→ Assigned task: In the data beneath this task, how many lines contain "smoothstep"? Answer with the number only.

Saved entries:
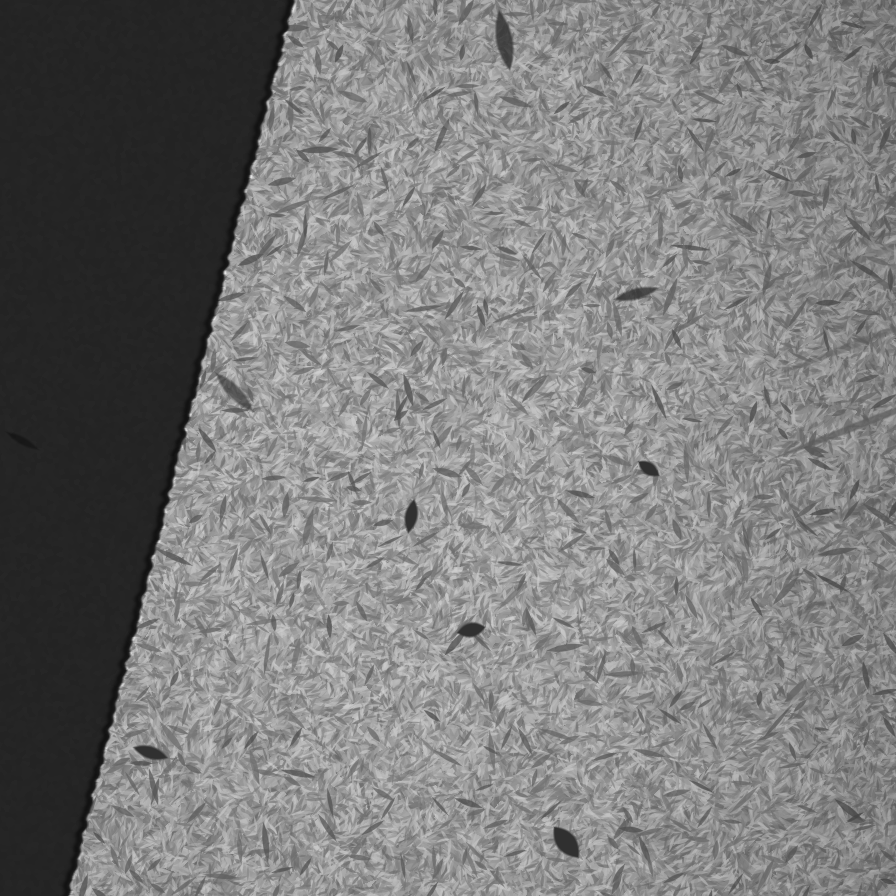
A three.js fragment shader for this texture:

```glsl
varying vec2 vUv;

const float PI = 3.14159265;
const float EDGE_FOOT = 0.076;     // boundary x at the bottom
const float EDGE_SLOPE = 0.252;    // boundary drift per unit of height
const float MOUNT_TONE = 0.142;
const float METAL_TONE = 0.585;
const float LATH_CONTRAST = 0.40;
const float LATH_OPACITY = 0.62;
const int LATH_LAYERS = 8;
const float SOFTNESS = 0.0008;     // edge blur in canvas units
const float DARK_TONE = 0.29;
const float PIT_TONE = 0.19;

float hash(vec2 p) {
  vec3 q = fract(p.xyx * vec3(0.1031, 0.1030, 0.0973));
  q += dot(q, q.yzx + 33.33);
  return fract((q.x + q.y) * q.z);
}

vec2 hash2(vec2 p) {
  return vec2(hash(p + 17.3), hash(p + 61.7));
}

vec2 rotate(vec2 p, float a) {
  float c = cos(a), s = sin(a);
  return vec2(c * p.x + s * p.y, c * p.y - s * p.x);
}

// Pointed sliver: full width at its centre, tapering along its length
float sliver(vec2 p, vec2 centre, float angle, vec2 halfSize, float blur) {
  vec2 q = rotate(p - centre, angle);
  float along = q.x / halfSize.x;
  float d = abs(q.y) - halfSize.y * (1.0 - along * along);
  return 1.0 - smoothstep(-blur, blur, d);
}

// Slowly turning direction shared by neighbouring laths
float grainAngle(vec2 p) {
  return 2.2 * sin(p.x * 37.0 + 3.0 * sin(p.y * 23.0))
       + 1.8 * sin(p.y * 43.0 - 2.5 * sin(p.x * 29.0));
}

// Cellular noise: x is the nearest distance, y the tone of that cell
vec2 cellular(vec2 p) {
  vec2 base = floor(p), best = vec2(8.0, 0.0);
  for (int j = -1; j <= 1; j++)
    for (int i = -1; i <= 1; i++) {
      vec2 id = base + vec2(float(i), float(j));
      float d = length(p - id - hash2(id));
      if (d < best.x) best = vec2(d, hash(id + 5.1));
    }
  return best;
}

// One needle per cell; x blends the tone and y its coverage
float layNeedles(float tone, vec2 uv, float scale, float seed, vec2 size,
                 float keep, vec2 range, float opacity) {
  vec2 p = uv * scale + seed * 7.31, base = floor(p);
  for (int j = -1; j <= 1; j++)
    for (int i = -1; i <= 1; i++) {
      vec2 id = base + vec2(float(i), float(j));
      vec2 key = id + seed * 13.7;
      vec2 centre = id + hash2(key);
      float angle = grainAngle((centre - seed * 7.31) / scale)
                  + PI * 0.55 * hash(key + 3.9);
      vec2 halfSize = size * (0.55 + 0.45 * hash2(key + 8.2));
      float mask = sliver(p, centre, angle, halfSize, SOFTNESS * scale);
      float present = step(hash(key + 29.4), keep);
      float needleTone = mix(range.x, range.y, hash(key + 41.6));
      tone = mix(tone, needleTone, mask * present * opacity);
    }
  return tone;
}

float pit(vec2 p, float x, float y, float angle, float len, float wid) {
  return sliver(p, vec2(x, y), angle, vec2(len, wid), 0.002);
}

float metal(vec2 uv) {
  // Fine grain under overlapping laths
  vec2 grain = cellular(rotate(uv, 0.7) * vec2(75.0, 135.0));
  float tone = METAL_TONE + 0.22 * (grain.y - 0.5) - 0.08 * (grain.x - 0.4);
  vec2 laths = METAL_TONE + LATH_CONTRAST * vec2(-0.5, 0.5);
  for (int k = 0; k < LATH_LAYERS; k++) {
    float n = float(k);
    tone = layNeedles(tone, uv, 42.0 + 9.0 * n, n + 1.0, vec2(0.95, 0.2),
                      0.9, laths, LATH_OPACITY);
  }
  // Sparse dark needles
  tone = layNeedles(tone, uv, 26.0, 21.0, vec2(0.6, 0.1), 0.28,
                    vec2(DARK_TONE, 0.44), 0.75);
  tone = layNeedles(tone, uv, 48.0, 22.0, vec2(0.75, 0.15), 0.24,
                    vec2(DARK_TONE, 0.46), 0.75);

  // Broad illumination, dimmer to the upper right
  vec2 away = uv - vec2(0.45, 0.43);
  tone *= 1.06 - 0.24 * dot(away, away) - 0.11 * smoothstep(0.6, 1.1, uv.x);

  // Long slanted grooves at the right
  for (int k = 0; k < 6; k++) {
    float n = float(k);
    vec2 centre = vec2(0.96, 0.25 + 0.092 * n);
    float groove = sliver(uv, centre, 0.37, vec2(0.11, 0.004), 0.0015);
    tone = mix(tone, 0.35, groove * (0.3 + 0.4 * exp(-(n - 3.0) * (n - 3.0))));
  }

  // Larger pits
  float pits = pit(uv, 0.563, 0.955, 1.75, 0.034, 0.009) * 0.8;
  pits = max(pits, pit(uv, 0.459, 0.424, 1.40, 0.019, 0.007));
  pits = max(pits, pit(uv, 0.168, 0.160, -0.30, 0.020, 0.007));
  pits = max(pits, pit(uv, 0.632, 0.060, -0.90, 0.022, 0.011));
  pits = max(pits, pit(uv, 0.526, 0.297, 0.20, 0.016, 0.008));
  pits = max(pits, pit(uv, 0.262, 0.562, -0.80, 0.030, 0.007) * 0.65);
  pits = max(pits, pit(uv, 0.724, 0.477, -0.60, 0.014, 0.007));
  pits = max(pits, pit(uv, 0.710, 0.672, 0.25, 0.025, 0.006) * 0.8);
  return mix(tone, PIT_TONE, pits);
}

void main() {
  // Slanted boundary with small ragged steps
  float ragged = 0.0012 * sin(vUv.y * 190.0 + 2.0 * sin(vUv.y * 71.0))
               + 0.0008 * sin(vUv.y * 430.0);
  float side = vUv.x - EDGE_FOOT - EDGE_SLOPE * vUv.y - ragged;

  float mount = MOUNT_TONE + 0.012 * (cellular(vUv * 170.0).y - 0.5);
  mount -= 0.05 * pit(vUv, 0.025, 0.508, -0.5, 0.020, 0.004);
  mount -= 0.07 * exp(-pow((side + 0.004) / 0.004, 2.0));

  // Bright flecks follow the rim
  float fleck = smoothstep(0.55, 0.95, sin(vUv.y * 260.0 + 3.0 * sin(vUv.y * 47.0)));
  float rim = exp(-pow((side - 0.001) / 0.002, 2.0));
  float tone = mix(mount, metal(vUv), smoothstep(-0.0015, 0.0025, side));
  tone += 0.25 * rim * fleck;
  gl_FragColor = vec4(vec3(clamp(tone, 0.0, 1.0)), 1.0);
}
```
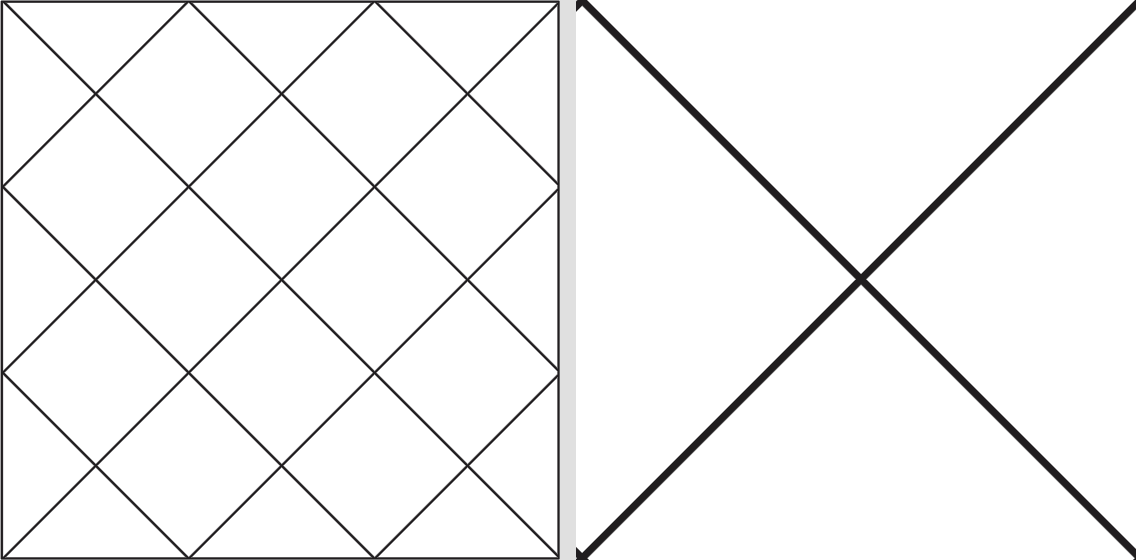
Left, the full canvas; right, a detail of the centre.
Give the GLSL for this pattern, as a WebGL 2 fragment shader.

```glsl
#version 300 es
precision highp float;
// Draws a diagonal lattice of thin dark lines, three diamonds across and down, in a square frame.

uniform vec2 u_resolution;
out vec4 outColor;

const vec3 PAPER = vec3(1.0);
const vec3 INK = vec3(0.125, 0.115, 0.122);
const float DIAMOND_SIZE = 0.332;             // corner-to-corner width of a diamond
const vec2 LATTICE_CENTER = vec2(0.503, 0.5004);
const float LINE_WIDTH = 0.0044;
const float FRAME_WIDTH = 0.0043;
const vec2 FRAME_MIN = vec2(0.0033, 0.0028);  // centre line of the frame
const vec2 FRAME_MAX = vec2(0.9974, 0.9970);
const float EDGE_SOFTNESS = 1.2;              // in pixel footprints

// Distance to the nearest line of both diagonal families
float latticeDistance(vec2 p) {
    vec2 diagonal = vec2(p.x + p.y, p.x - p.y) / DIAMOND_SIZE;
    vec2 toLine = abs(fract(diagonal + 0.5) - 0.5) * DIAMOND_SIZE * inversesqrt(2.0);
    return min(toLine.x, toLine.y);
}

// Signed distance to an axis-aligned box
float boxDistance(vec2 p, vec2 lower, vec2 upper) {
    vec2 q = abs(p - 0.5 * (lower + upper)) - 0.5 * (upper - lower);
    return length(max(q, 0.0)) + min(max(q.x, q.y), 0.0);
}

// Smoothed coverage of the region where d is negative
float coverage(float d, float softness) {
    return clamp(0.5 - d / softness, 0.0, 1.0);
}

void main() {
    vec2 uv = gl_FragCoord.xy / u_resolution;
    float softness = EDGE_SOFTNESS / min(u_resolution.x, u_resolution.y);

    float frame = boxDistance(uv, FRAME_MIN, FRAME_MAX);
    float lattice = latticeDistance(uv - LATTICE_CENTER) - 0.5 * LINE_WIDTH;

    // The lattice stops at the frame
    float latticeInk = coverage(max(lattice, frame), softness);
    float frameInk = coverage(abs(frame) - 0.5 * FRAME_WIDTH, softness);

    outColor = vec4(mix(PAPER, INK, max(latticeInk, frameInk)), 1.0);
}
```
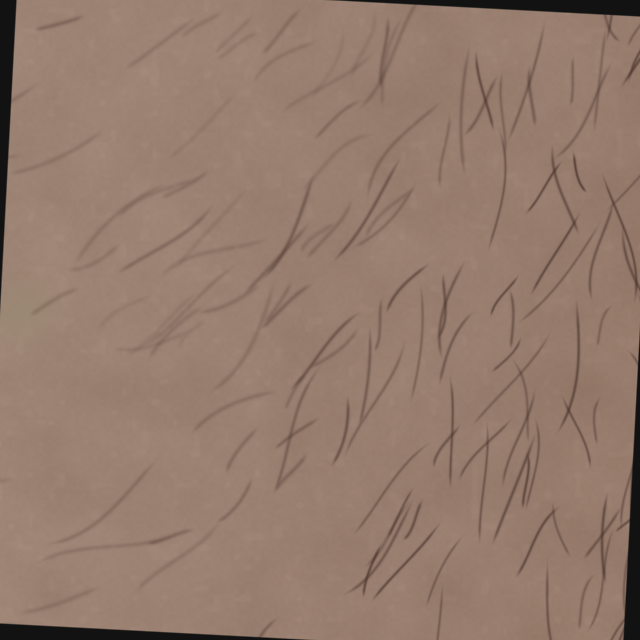
Reproduce this texture procedurally as a Shadertoy shader.

```glsl
const vec3 SKIN_LIGHT = vec3(0.622, 0.522, 0.462);
const vec3 SKIN_SHADE = vec3(0.572, 0.463, 0.403);
const vec3 SKIN_PALE = vec3(0.600, 0.545, 0.455);
const vec3 HAIR_COLOR = vec3(0.270, 0.180, 0.160);
const vec3 BORDER_COLOR = vec3(0.068, 0.070, 0.068);
const float TILT = 0.053;          // rotation of the skin square
const float EDGE_SOFTNESS = 0.0015;
const int HAIR_COUNT = 150;
const float HAIR_WIDTH_FAINT = 0.0040;
const float HAIR_WIDTH_DARK = 0.0021;
const float HAIR_ALPHA_FAINT = 0.20;
const float HAIR_ALPHA_DARK = 0.72;
const float MOTTLE = 0.050;
const float GRAIN = 0.012;

float hash12(vec2 p) {
    vec3 q = fract(vec3(p.xyx) * 0.1031);
    q += dot(q, q.yzx + 33.33);
    return fract((q.x + q.y) * q.z);
}

vec4 hash41(float n) {
    vec4 q = fract(vec4(n) * vec4(0.1031, 0.1030, 0.0973, 0.1099));
    q += dot(q, q.wzxy + 33.33);
    return fract((q.xxyz + q.yzzw) * q.zywx);
}

float valueNoise(vec2 p) {
    vec2 cell = floor(p), f = fract(p);
    f = f * f * (3.0 - 2.0 * f);
    float low = mix(hash12(cell), hash12(cell + vec2(1, 0)), f.x);
    float high = mix(hash12(cell + vec2(0, 1)), hash12(cell + vec2(1, 1)), f.x);
    return mix(low, high, f.y);
}

float fbm(vec2 p) {
    float sum = 0.0, amplitude = 0.5;
    for (int i = 0; i < 4; i++) {
        sum += amplitude * valueNoise(p);
        p = mat2(1.6, 1.2, -1.2, 1.6) * p + 17.3;
        amplitude *= 0.5;
    }
    return sum;
}

// Mottled skin, shaded towards the lower right
vec3 skin(vec2 uv) {
    float shade = 0.08 + 0.52 * uv.x + 0.14 * (1.0 - uv.y);
    vec3 color = mix(SKIN_LIGHT, SKIN_SHADE, shade);
    color += MOTTLE * (fbm(uv * 13.0) - 0.47);
    color += GRAIN * (valueNoise(uv * 190.0) - 0.5);
    float fleck = smoothstep(0.72, 0.95, valueNoise(uv * 62.0 + 40.0));
    color += 0.014 * fleck;
    vec2 patchOffset = (uv - vec2(0.03, 0.51)) / vec2(0.055, 0.05);
    return mix(color, SKIN_PALE, 0.6 * exp(-dot(patchOffset, patchOffset)));
}

// Coverage of one tapered, curved hair
float hair(vec2 uv, float id) {
    vec4 place = hash41(id + 3.7);
    vec4 form = hash41(id + 311.3);

    // Every other hair crowds to the right and to the bottom
    bool crowded = mod(id, 2.0) < 0.5;
    vec2 root = crowded ? vec2(1.03 - 0.6 * pow(place.x, 1.5), pow(place.y, 1.25))
                        : place.xy * 1.08 - 0.04;
    float darkness = smoothstep(0.2, 0.95, root.x + 0.3 * (0.5 - root.y));
    darkness = clamp(darkness + 0.5 * (place.z - 0.5), 0.0, 1.0);

    float angle = mix(0.42, 1.42, smoothstep(0.1, 0.9, root.x));
    angle += (form.x - 0.5) * mix(0.45, 1.15, root.x);
    float halfLength = mix(0.035, 0.12, form.y * form.y * 0.6 + form.y * 0.4);
    float c = cos(angle), s = sin(angle);
    vec2 p = mat2(c, -s, s, c) * (uv - root);
    float t = p.x / halfLength;
    if (abs(t) > 1.0) return 0.0;

    float bend = (form.z - 0.5) * 0.42 * halfLength;
    float twist = (form.w - 0.5) * 0.34 * halfLength;
    float curve = bend * t * t + twist * t * (t * t - 1.0);
    float slope = (2.0 * bend * t + twist * (3.0 * t * t - 1.0)) / halfLength;
    float d = (p.y - curve) * inversesqrt(1.0 + slope * slope);

    float taper = smoothstep(1.0, 0.55, t) * smoothstep(-1.0, -0.7, t);
    float width = mix(HAIR_WIDTH_FAINT, HAIR_WIDTH_DARK, darkness);
    width = max(width * mix(0.65, 1.0, taper), 0.6 / iResolution.y);
    float alpha = mix(HAIR_ALPHA_FAINT, HAIR_ALPHA_DARK, darkness);
    alpha *= mix(0.45, 1.0, place.w);
    return alpha * taper * exp(-d * d / (width * width));
}

void mainImage(out vec4 fragColor, in vec2 fragCoord) {
    vec2 uv = fragCoord / iResolution.xy;
    vec3 color = skin(uv);

    for (int i = 0; i < HAIR_COUNT; i++) {
        color = mix(color, HAIR_COLOR, hair(uv, float(i)));
    }

    // Dark corners left by the tilted square
    vec2 q = uv - 0.5;
    q = vec2(q.x * cos(TILT) - q.y * sin(TILT), q.x * sin(TILT) + q.y * cos(TILT));
    float outside = max(abs(q.x), abs(q.y)) - 0.5;
    float border = smoothstep(-EDGE_SOFTNESS, EDGE_SOFTNESS, outside);
    fragColor = vec4(mix(color, BORDER_COLOR, border), 1.0);
}
```
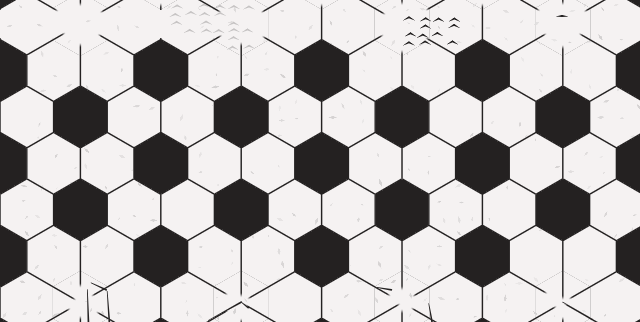
Reproduce this pattern procedurally as a WebGL 2 fragment shader.

```glsl
#version 300 es
precision highp float;

uniform vec2 u_resolution;
out vec4 fragColor;

#define HEXES_ACROSS 11.94
#define FIRST_ROW_Y 1.228
#define LINE_WIDTH 0.027
#define FLECK_CELL 0.3
#define FLECK_DENSITY 0.42
#define FLECK_STRENGTH 0.16
#define CHIP_CELL vec2(0.27, 0.15)
#define PAPER vec3(0.96, 0.95, 0.95)
#define INK vec3(0.14, 0.13, 0.13)

const float ROW = 0.8660254;
const float SECTOR = 1.0471976;

// Worn strokes along the lower border: start xy, end xy
const vec4 STROKES[8] = vec4[8](
  vec4(1.63, 0.60, 1.65, 0.0), vec4(2.0, 0.57, 2.04, 0.0),
  vec4(8.0, 0.34, 8.06, 0.0), vec4(3.89, 0.03, 4.5, 0.37),
  vec4(4.5, 0.37, 4.63, 0.27), vec4(10.5, 0.37, 11.04, 0.05),
  vec4(1.7, 0.73, 1.98, 0.6), vec4(7.0, 0.65, 7.3, 0.6));

float pixel;

float cover(float d) { return clamp(0.5 - d / pixel, 0.0, 1.0); }

float hash(vec2 p) {
  vec3 q = fract(vec3(p.xyx) * 0.1031 + 0.37);
  q += dot(q, q.yzx + 33.33);
  return fract((q.x + q.y) * q.z);
}

// Nearest point of a centred rectangular lattice
vec2 nearestSite(vec2 p, vec2 period) {
  vec2 a = floor(p / period + 0.5) * period;
  vec2 b = (floor(p / period) + 0.5) * period;
  return distance(p, a) < distance(p, b) ? a : b;
}

// Pointy-top hexagon of unit width
float hexDistance(vec2 p) {
  p = abs(p);
  return max(p.x, 0.5 * p.x + ROW * p.y) - 0.5;
}

// Tapered stroke
float stroke(vec2 p, vec2 a, vec2 b) {
  vec2 ab = b - a;
  float t = clamp(dot(p - a, ab) / dot(ab, ab), 0.0, 1.0);
  float halfWidth = LINE_WIDTH * mix(0.25, 0.6, t);
  return cover(length(p - a - ab * t) - halfWidth);
}

// Patch of small bent chips
float chips(vec2 p, vec2 center, vec2 extent, float bend) {
  vec2 v = (p - center) / CHIP_CELL;
  vec2 id = floor(v);
  vec2 jitter = vec2(hash(id + center), hash(id + center + 7.3)) - 0.5;
  vec2 f = (fract(v) - 0.5) * CHIP_CELL + jitter * vec2(0.06, 0.04);
  bvec2 inside = lessThan(abs((id + 0.5) * CHIP_CELL), extent);
  float keep = all(inside) ? step(0.25, hash(id + center * 3.1)) : 0.0;
  float x = abs(f.x);
  float d = max(abs(f.y + bend * (x - 0.04)) - 0.02 * (1.0 - x / 0.12), x - 0.1);
  return keep * cover(d);
}

// Sparse tilted flecks
float flecks(vec2 p) {
  vec2 id = floor(p / FLECK_CELL);
  vec2 jitter = vec2(hash(id + 3.1), hash(id + 9.7)) - 0.5;
  vec2 f = (fract(p / FLECK_CELL) - 0.5 - jitter * 0.45) * FLECK_CELL;
  float a = 6.2832 * hash(id + 17.3);
  f = mat2(cos(a), sin(a), -sin(a), cos(a)) * f;
  float size = mix(0.03, 0.075, hash(id + 23.9));
  float d = abs(f.x) + abs(f.y) * 2.6 - size;
  return cover(d) * step(hash(id + 31.7), FLECK_DENSITY) * mix(0.3, 1.0, hash(id + 41.3));
}

void main() {
  pixel = HEXES_ACROSS / u_resolution.x;
  vec2 p = gl_FragCoord.xy * pixel;
  vec2 q = p - vec2(0.0, FIRST_ROW_Y);

  // Outlines of every hexagon
  vec2 cell = nearestSite(q, vec2(1.0, 2.0 * ROW));
  float ink = cover(-hexDistance(q - cell) - 0.5 * LINE_WIDTH);
  if (p.x < 4.66 && q.y > 4.07 && q.y < 4.6) ink = 0.0;

  // Dark hexagons, left out along the worn borders
  vec2 site = nearestSite(q, vec2(3.0, 2.0 * ROW));
  vec2 v = q - site;
  float h = hexDistance(v);
  float row = floor(site.y / ROW + 0.5);
  bool corner = site.x < 1.0 || site.x > 11.0;
  bool missing = row == -1.0 || row == 5.0 || (row == 6.0 && !corner);
  if (missing) {
    // Broken line ends reaching into the gap
    float k = floor(atan(v.y, v.x) / SECTOR);
    float angle = (k + 0.5) * SECTOR;
    vec2 dir = vec2(cos(angle), sin(angle));
    float along = dot(v, dir);
    float across = abs(v.x * dir.y - v.y * dir.x);
    float wear = hash(site * 5.3 + k + 11.0);
    float reach = row < 0.0 ? 0.35 * wear : mix(0.3, 0.5, wear);
    float stub = cover(across - 0.5 * LINE_WIDTH) * smoothstep(reach, reach + 0.1, along);
    ink = mix(ink, stub, cover(h - 0.6 * LINE_WIDTH));
  } else {
    ink = max(ink, cover(h));
  }

  // Wear at the borders
  for (int i = 0; i < 8; i++) ink = max(ink, stroke(p, STROKES[i].xy, STROKES[i].zw));
  ink = max(ink, chips(p, vec2(8.05, 5.43), vec2(0.5, 0.28), 0.55));
  ink = max(ink, chips(p, vec2(10.33, 5.8), vec2(0.4, 0.15), 0.1));
  float pale = max(chips(p, vec2(3.7, 5.67), vec2(0.45, 0.25), 0.5),
                   chips(p, vec2(4.5, 5.5), vec2(0.2, 0.45), 0.5));

  float shade = max(flecks(p) * FLECK_STRENGTH, pale * 0.22);
  fragColor = vec4(mix(PAPER, INK, max(ink, shade)), 1.0);
}
```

→ Exercise solution: 10